The din of modern classrooms is making primary school children miss as many as one in six words spoken by their teachers.
Chattering children, heating and air conditioning systems, humming lights, fish tanks and computers created a 60 decibel background.
Normal speech is around 50 decibels. Researchers in Canada found that to make 95 per cent or more of their speech intelligible to children teachers needed to speak at least 15 decibels louder than the background noise.
The Canadian Association of Speech-Language Pathologists and Audiologists studied 1,162 students, aged 5 to 9. Half were in traditional classrooms; the rest were in "acoustically enhanced" rooms, some with surround-sound.
The researchers found that more than 90 per cent of the normal classrooms had inadequate listening conditions. Linda Rammage, president of the speech-language association, said: "Young children, whose auditory centres are not fully developed in the brain, require better signal quality than adults to understand speech well. They do not have the language quality or life experience or understanding to fill in the blanks when they don't hear a word or only part of a word."

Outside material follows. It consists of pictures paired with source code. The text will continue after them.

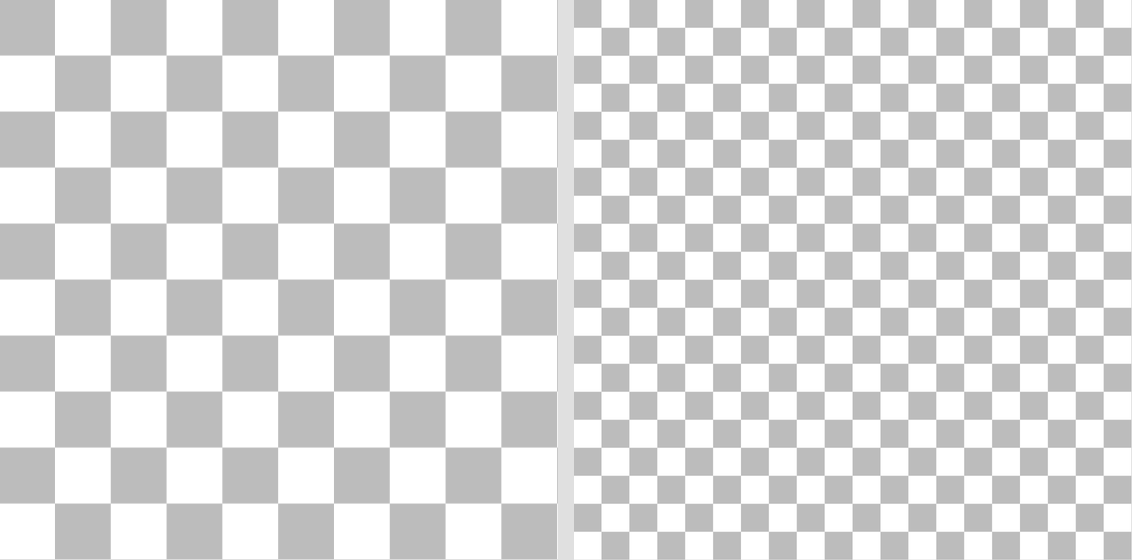
Left: one tile. Right: repeated 2 by 2.
This pattern is drawn by a WebGL 1 fragment shader. Its source:

```glsl
precision highp float;
// Seamless two-tone checkerboard of light grey and white squares.

#define CELLS 10.0                    // squares across and down, even so it wraps
#define SHIFT vec2(-0.0015, 0.0008)   // grid offset as a share of the canvas
#define EDGE_PIXELS 1.0               // width of the smoothed edge
#define WHITE vec3(1.0)
#define GREY vec3(0.737)

uniform vec2 u_resolution;

// Signed distance to the nearest grid line, negative in even cells.
vec2 signedStripes(vec2 cell) {
  return abs(mod(cell + 0.5, 2.0) - 1.0) - 0.5;
}

// Smoothed checker: 1 where both cell indices share parity, 0 elsewhere.
float checker(vec2 cell, vec2 edgeWidth) {
  vec2 wave = clamp(2.0 * signedStripes(cell) / edgeWidth, -1.0, 1.0);
  return 0.5 + 0.5 * wave.x * wave.y;
}

void main() {
  vec2 uv = gl_FragCoord.xy / u_resolution;
  vec2 edgeWidth = EDGE_PIXELS * CELLS / u_resolution;
  float isWhite = checker((uv - SHIFT) * CELLS, edgeWidth);
  gl_FragColor = vec4(mix(GREY, WHITE, isWhite), 1.0);
}
```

A 2002 study of London pupils found they were exposed to an average of 72 decibels at school.
Bear Creek Elementary in Surrey, British Columbia, has introduced a surround sound system in classrooms. Anna Crosland, a teacher, told the Ottawa Citizen: "Even the youngest children say it's easier for them to hear the teacher.
"I see them settle back in their chairs, knowing they are not going to have to struggle to hear what the teacher has to say."
For tips on quiet classrooms go to: www.caslpa.caenglishresourcesnoise_ in_classroom.asp#materials.